─── Data records

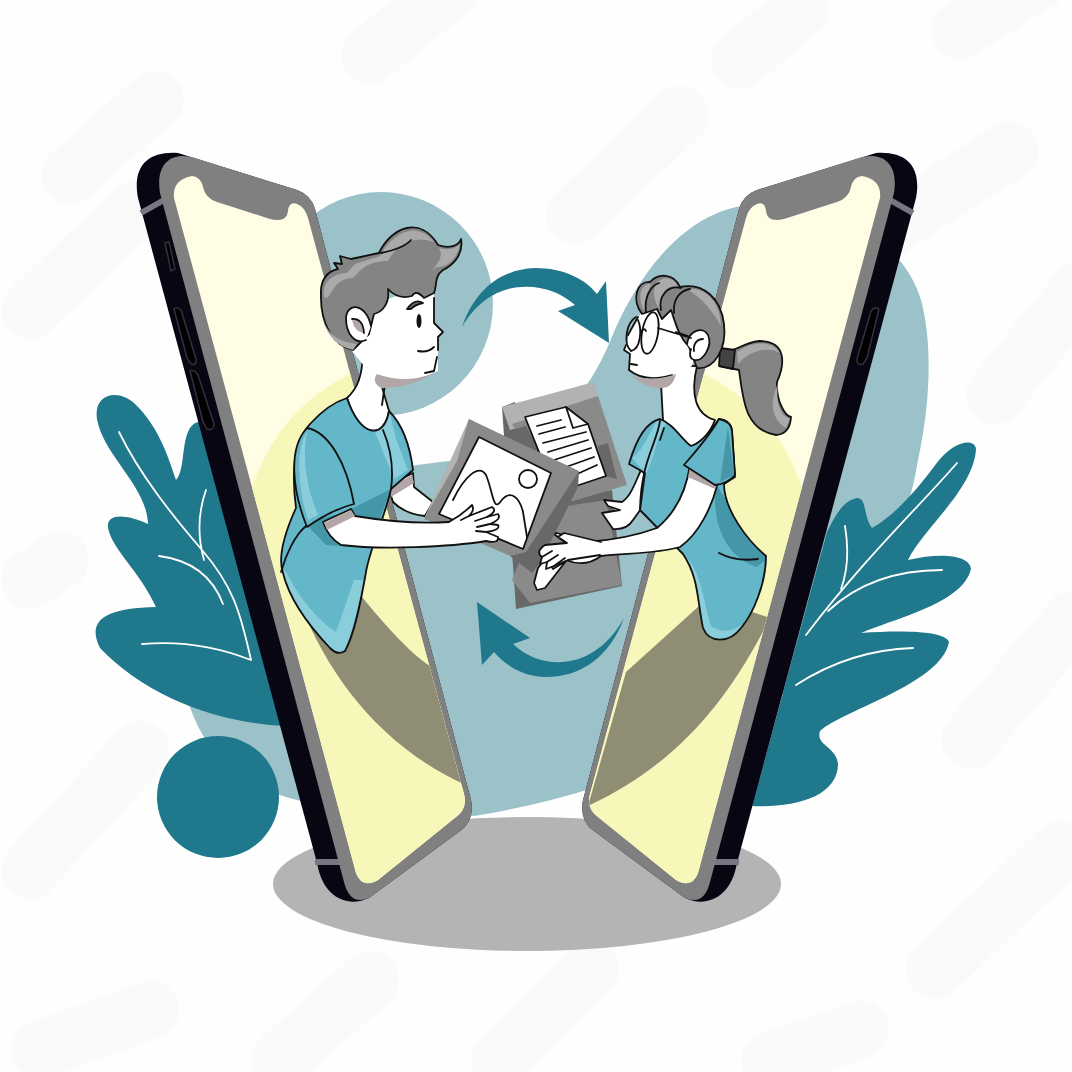
<!DOCTYPE html>
<html lang="en">
<head>
<meta charset="utf-8">
<title>Sharing files between phones</title>
<style>
:root{--paper:#fefefe;--mist:#9bc1c9;--teal:#1f788b;--ink:#080612;--frame:#808080;--cream:#fffee4;--yellow:#f8f7ba;--olive:#8f8e75;--floor:#b4b4b4;--shirt:#64b6c9;--shirt-light:#8acddb;--shirt-dark:#4496a8;--hair:#848484;--hair-light:#aaa;--skin:#fff;--skin-shade:#b3a6a6;--line:#111}
html,body{margin:0;background:var(--paper);overflow:hidden}
svg{display:block;width:1072px;height:1072px}
.mist{fill:var(--mist)}.teal{fill:var(--teal)}
.vein{fill:none;stroke:#fff;stroke-width:1.8;stroke-linecap:round}
.ink{fill:var(--ink)}.frame{fill:var(--frame)}.olive{fill:var(--olive)}
.band{fill:none;stroke:#777783;stroke-width:6}
.button{fill:#000;stroke:#33313e;stroke-width:1.5}
.line{stroke:var(--line);stroke-width:1.8;stroke-linecap:round;stroke-linejoin:round}
.open{fill:none}
.skin{fill:var(--skin)}.shade{fill:var(--skin-shade)}
.shirt{fill:var(--shirt)}.shirt-light{fill:var(--shirt-light)}.shirt-dark{fill:var(--shirt-dark)}
.hair{fill:var(--hair)}.hair-light{fill:var(--hair-light)}
.card{fill:#8a8a8a}.card-dark{fill:#686868}.card-light{fill:#b2b2b2}.sheet{fill:#fff}
.streak{stroke:#fafafa;stroke-width:58;stroke-linecap:round}
</style>
</head>
<body>
<svg viewBox="0 0 1072 1072" role="img" aria-label="A boy and a girl lean out of two phones and exchange files">
<defs>
<path id="screen-shape" d="M174 198Q172 180 192 176Q201 177 203 187Q205 198 217 202L270 219Q287 223 288 211Q289 201 297 204Q305 207 308 218L464 794Q468 808 456 817L378 880Q362 889 356 873Z"/>
<clipPath id="screen-clip"><use href="#screen-shape"/></clipPath>
<g id="phone">
<path class="ink" d="M138 198C132 166 148 151 178 153L297 190Q311 195 315 209L471 800Q475 821 460 831L369 898C348 908 323 898 317 863Z"/>
<path class="band" d="M141 213L164 200M315 862H342"/>
<path class="frame" d="M160 193C155 162 173 151 195 158L297 190Q311 195 315 209L471 800Q475 821 460 831L369 898Q350 906 344 882Z"/>
<use href="#screen-shape" fill="var(--cream)"/>
<path clip-path="url(#screen-clip)" fill="var(--yellow)" d="M360 369C300 396 265 440 248 500L345 900H480V369Z"/>
</g>
<clipPath id="boy-shirt-clip"><path id="boy-shirt" d="M347 398C360 438 384 440 389 411C402 424 410 446 413 470L391 489C384 520 370 548 366 572C360 606 354 635 345 651Q338 656 330 648C311 628 290 602 283 573C277 556 286 530 296 508C291 470 295 440 310 424Q328 404 347 398Z"/></clipPath>
<clipPath id="girl-shirt-clip"><path id="girl-shirt" d="M660 419C674 424 682 440 691 446C703 442 711 429 719 419Q731 421 732 431L735 477L724 484C724 510 748 541 766 556C766 584 753 614 741 628C729 644 709 643 703 628C697 600 699 578 683 554L640 510L645 473L629 464C636 440 646 422 660 419Z"/></clipPath>
</defs>

<g id="backdrop">
<path class="streak" d="M70 175L155 100M30 310L135 210M575 215L680 115M370 55L450 -10M740 60L800 10M960 30L1040 -20M855 250L1010 150M995 395L1080 290M30 580L60 560M30 870L140 750M40 1050L150 1010M280 1060L370 980M500 1060L590 970M770 1060L860 1030M935 970L1060 850M970 740L1072 620"/>
<circle class="mist" cx="381" cy="304" r="112"/>
<path class="mist" d="M187 698C207 765 252 791 310 803L474 816C602 795 705 752 781 695C865 630 905 540 918 460C930 405 933 345 921 300C903 239 830 196 742 206C680 216 634 280 609 344C580 410 535 455 440 462L380 470Z"/>
<circle class="teal" cx="218" cy="797" r="61"/>
</g>

<g id="leaf-left">
<path class="teal" d="M97 419C93 394 118 388 135 404C160 428 169 460 176 480C187 469 179 427 198 422L225 430L285 726C215 723 145 695 100 648C87 622 102 608 156 607C139 570 113 551 108 528C106 513 126 514 148 524C147 486 103 455 97 419Z"/>
<path class="vein" d="M119 432C140 475 172 515 202 550S240 610 251 660M206 490Q194 524 204 560M159 556Q207 562 223 604M142 644Q198 639 251 660"/>
</g>
<g id="leaf-right">
<path class="teal" d="M976 449C975 438 954 440 936 464C914 494 893 516 872 528C863 516 867 498 857 498C842 501 834 518 827 532L752 806C796 808 838 796 838 764C837 747 815 745 820 731C845 709 941 684 949 642C945 631 904 630 861 633C903 616 963 602 971 569C970 555 941 552 908 560C922 530 974 489 976 449Z"/>
<path class="vein" d="M957 463C917 509 863 560 806 635M845 526Q851 562 841 589M942 570Q872 570 828 611M913 648Q850 650 796 685"/>
</g>

<ellipse id="floor-shadow" cx="527" cy="884" rx="254" ry="67" fill="var(--floor)"/>

<g id="phone-left">
<use href="#phone"/>
<path class="olive" clip-path="url(#screen-clip)" d="M300 603C330 680 385 750 470 787L430 666C410 653 385 625 362 597Z"/>
<path class="button" d="M165 243L169 242L175 269L171 271ZM174 309Q177 306 181 310L196 359Q197 366 191 364L187 358ZM190 371Q194 369 198 375L214 424Q214 431 207 429L203 422Z"/>
</g>
<g id="phone-right">
<g transform="translate(1054) scale(-1 1)">
<use href="#phone"/>
<path class="olive" clip-path="url(#screen-clip)" d="M284 618C330 710 385 768 466 806L428 672L345 597Z"/>
</g>
<path class="button" d="M879 309Q875 306 871 311L857 359Q857 366 863 364L867 358Z"/>
</g>

<g id="exchange-arrows" class="teal">
<path d="M462 327C475 289 502 269 535 268C564 268 585 279 597 294L606 281L609 343L558 311L575 305C552 283 495 271 462 327Z"/>
<path d="M624 618C610 656 582 677 546 677C524 677 506 666 494 652L482 665L477 602L530 638L513 644C542 672 595 671 624 618Z"/>
</g>

<g id="document-cards">
<path class="card-dark" d="M502 407L515 402L545 500L612 490L622 586L516 609Z"/>
<path class="card" d="M540 510L606 500L622 585L530 603L512 580Z"/>
<path class="card-light" d="M502 407L594 382L599 402L510 430Z"/>
<path class="card" d="M512 424L598 396L627 485L560 505Z"/>
<path class="card-dark" d="M512 430L526 426L546 464L532 470ZM598 446L608 443L617 479L605 476Z"/>
<path class="sheet line" d="M525 417L566 407L588 424L606 476L576 486L543 462Z"/>
<path class="line open" d="M566 407L573 428L588 424M537 426L561 420M539 434L565 427M543 443L586 432M548 452L588 440M554 460L591 448M566 467L594 457M575 475L597 465"/>
</g>

<g id="girl">
<path class="skin line" d="M641 470C635 483 631 496 622 502L604 500L608 506L620 510L602 513L613 529Q627 530 633 520L656 488Z"/>
<g id="girl-ponytail">
<path class="hair line" d="M720 352C738 352 741 343 759 341C787 341 785 364 777 382C776 401 785 416 791 417Q790 434 776 435C744 430 743 397 739 370L720 366Z"/>
<path class="hair-light" d="M737 352C754 340 773 341 780 353C770 346 750 350 738 364ZM778 384C775 404 782 418 790 418L786 428C770 418 770 400 778 384Z"/>
<path class="line" d="M720 348L735 350L733 369L719 366Z" fill="#444"/>
</g>
<path class="skin line" d="M660 365L663 420C672 430 679 444 691 446C703 442 711 430 715 420C696 415 690 395 697 366Z"/>
<path class="skin" d="M641 313L631 329L624 350L630 354L629 370Q646 382 671 376L692 366L702 320L667 298Z"/>
<path class="line open" d="M638 317L628 335M626 345L624 350L630 354L629 370Q645 383 672 375M631 364L637 365"/>
<path class="shade" d="M632 376Q655 382 676 374Q673 388 661 388Q645 388 632 376Z"/>
<path class="hair line" d="M642 314C631 299 637 281 650 282C658 273 674 273 680 287C704 282 721 299 724 324C727 349 714 370 697 368L689 347C678 335 676 324 671 310L662 319L657 309Z"/>
<path class="hair-light" d="M643 309C637 294 642 284 651 284C647 294 645 301 646 311ZM656 283C665 274 676 279 677 287C665 284 661 295 660 309C654 302 652 292 656 283ZM687 289C706 287 720 302 721 326C712 310 703 299 687 289Z"/>
<path class="line open" d="M646 312C644 298 650 286 659 283M661 310C658 296 668 285 681 288M674 313C673 301 678 291 690 289"/>
<path class="skin line" d="M687 344C689 330 703 326 708 335C713 346 703 362 694 360Q688 358 691 349"/>
<path class="line open" d="M694 351C693 344 697 339 703 339M676 332L688 336M658 328L691 338"/>
<g class="line open" id="girl-glasses"><ellipse cx="650" cy="333" rx="8" ry="21" transform="rotate(10 650 333)"/><path d="M636 317C626 323 623 344 631 351C641 349 642 329 638 320M641 332Q644 327 646 331"/></g>
<use href="#girl-shirt" class="shirt"/>
<g clip-path="url(#girl-shirt-clip)">
<path class="shirt-light" d="M632 458C646 448 650 428 660 417L666 424C655 440 656 454 646 474ZM683 554C702 570 704 605 711 626Q729 639 751 617L743 648H696Z"/>
<path class="shirt-dark" d="M716 484L750 539L770 556L757 567C724 557 711 520 716 484ZM722 419L736 425V476L722 473Z"/>
</g>
<use href="#girl-shirt" class="line open"/>
<path class="line open" d="M660 421C656 446 641 461 640 510M719 553Q736 562 758 559M664 428L660 440"/>
<path class="skin line" d="M690 465C686 492 674 514 657 528C627 539 602 541 586 542L550 531L566 543L546 546Q535 552 541 559L548 551L541 562Q542 568 552 559Q546 570 555 570L566 560Q585 568 601 556C633 553 660 553 680 547C700 533 712 505 717 486Z"/>
<path class="shade" d="M690 467L718 481L715 489L688 477Z"/>
<path class="shirt line" d="M719 419Q731 421 732 431L735 475Q727 484 715 485L684 465C695 452 709 437 719 419Z"/>
<path class="shirt-dark" d="M728 427L734 475L720 482Z"/>
</g>

<g id="boy">
<path class="skin line" d="M388 486L413 473L414 487L433 502L425 516Q405 514 393 502Z"/>
<path class="shade" d="M389 488L412 475L414 483L391 497Z"/>
<path class="skin line" d="M363 354C362 376 358 388 347 398C360 438 384 440 389 411L382 387Z"/>
<path class="skin" d="M369 322L347 345L378 383Q412 383 438 371V336L443 331L434 322V293L414 290L385 300Z"/>
<path class="line open" d="M434 298V323L443 332L438 337V350M437 357L434 371L425 373M418 351Q428 353 434 347M385 384L382 405"/>
<path class="shade" d="M377 374Q404 384 433 374Q406 389 381 388C373 383 374 378 377 374Z"/>
<ellipse cx="419" cy="321" rx="2.5" ry="7" fill="#111"/>
<path class="line" d="M407 309Q415 298 423 303Q414 305 411 309Z" fill="#777"/>
<path class="hair line" d="M321 294C320 281 327 271 338 269L334 263L342 264L340 256L351 259L379 253C392 226 421 216 438 245C449 249 459 246 461 239C464 256 451 266 443 270C434 276 437 287 434 293L424 298Q416 289 412 296Q398 300 388 289C390 304 382 312 374 314L369 334L353 350C334 346 320 325 321 294Z"/>
<path class="hair-light" d="M324 297C322 281 334 273 347 273L355 264L380 256C393 232 417 221 434 242C408 233 394 250 388 261C367 261 361 270 353 278C330 279 332 302 324 297ZM439 248Q452 252 460 244Q457 260 444 266Q435 267 432 270Q445 257 439 248ZM323 320C329 336 340 342 357 344L353 350Q330 345 323 320Z"/>
<path class="line open" d="M381 253C391 251 404 248 411 240"/>
<path class="skin line" d="M371 326C366 303 347 302 346 318C346 334 355 345 366 340"/>
<path class="shade" d="M352 319Q363 318 364 333Q354 332 352 319Z"/>
<path class="line open" d="M352 319Q363 318 364 333"/>
<use href="#boy-shirt" class="shirt"/>
<g clip-path="url(#boy-shirt-clip)">
<path class="shirt-light" d="M276 578L285 570C300 600 320 622 336 632L354 580H370L348 660L326 658ZM297 440C313 432 319 439 326 455L316 500L300 505ZM375 432L390 414L396 439L408 470L394 479Z"/>
<path class="shirt-dark" d="M305 523L345 512L391 489L369 548L326 545Z"/>
</g>
<use href="#boy-shirt" class="line open"/>
<path class="shirt line" d="M307 428C329 432 347 464 354 504Q331 510 307 527C292 490 288 448 307 428Z"/>
<path class="shirt-light" d="M307 432C296 447 297 486 308 520L318 515C304 480 303 455 307 432Z"/>
<path class="line open" d="M391 489C394 467 391 449 383 430M306 526C295 535 286 554 281 572"/>
</g>

<g id="picture-card">
<path class="card-light" d="M469 419L484 427L450 507L424 519Z"/>
<path class="card" d="M469 419L579 471L536 567L424 519L457 461Z"/>
<path class="card-dark" d="M579 471L578 487L540 563L532 573L510 556L526 552Z"/>
<path class="sheet line" d="M479 437L551 473L523 549L439 514Z"/>
<path class="line open" d="M453 500C464 477 479 463 486 475C493 491 493 513 501 501C511 488 520 499 523 512L527 537"/>
<circle class="sheet line" cx="528" cy="479" r="9"/>
</g>

<g id="exchanging-hands">
<path class="skin line" d="M323 522L351 509L355 516C385 521 418 524 449 522Q462 515 472 505Q475 510 469 516L492 507Q498 511 487 517L498 514Q502 519 490 524L498 525Q501 530 486 532L498 537Q499 544 486 541C450 547 381 550 341 545Q328 537 323 522Z"/>
<path class="shade" d="M324 523L351 510L355 516L327 530Z"/>
<path class="line open" d="M469 516L461 520M487 517L475 521M490 524L477 527M486 532L476 531"/>
<path class="skin line" d="M566 561L545 588L537 590L534 583L538 568L546 558L553 569Z"/>
<path class="skin line" d="M601 542L564 533L558 537L567 543L545 545Q535 552 542 557L540 564L547 562L546 569L554 566L568 560L600 555"/>
<path class="line open" d="M542 557L552 551M547 562L558 555M554 566L565 558"/>
</g>
</svg>
</body>
</html>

──────

Your goal: Begin with the line above that has "318 364 333Q354" and continue through the line that has "428C329 432 347", setting each one down exactly. Stop there.

Written response:
<path class="shade" d="M352 319Q363 318 364 333Q354 332 352 319Z"/>
<path class="line open" d="M352 319Q363 318 364 333"/>
<use href="#boy-shirt" class="shirt"/>
<g clip-path="url(#boy-shirt-clip)">
<path class="shirt-light" d="M276 578L285 570C300 600 320 622 336 632L354 580H370L348 660L326 658ZM297 440C313 432 319 439 326 455L316 500L300 505ZM375 432L390 414L396 439L408 470L394 479Z"/>
<path class="shirt-dark" d="M305 523L345 512L391 489L369 548L326 545Z"/>
</g>
<use href="#boy-shirt" class="line open"/>
<path class="shirt line" d="M307 428C329 432 347 464 354 504Q331 510 307 527C292 490 288 448 307 428Z"/>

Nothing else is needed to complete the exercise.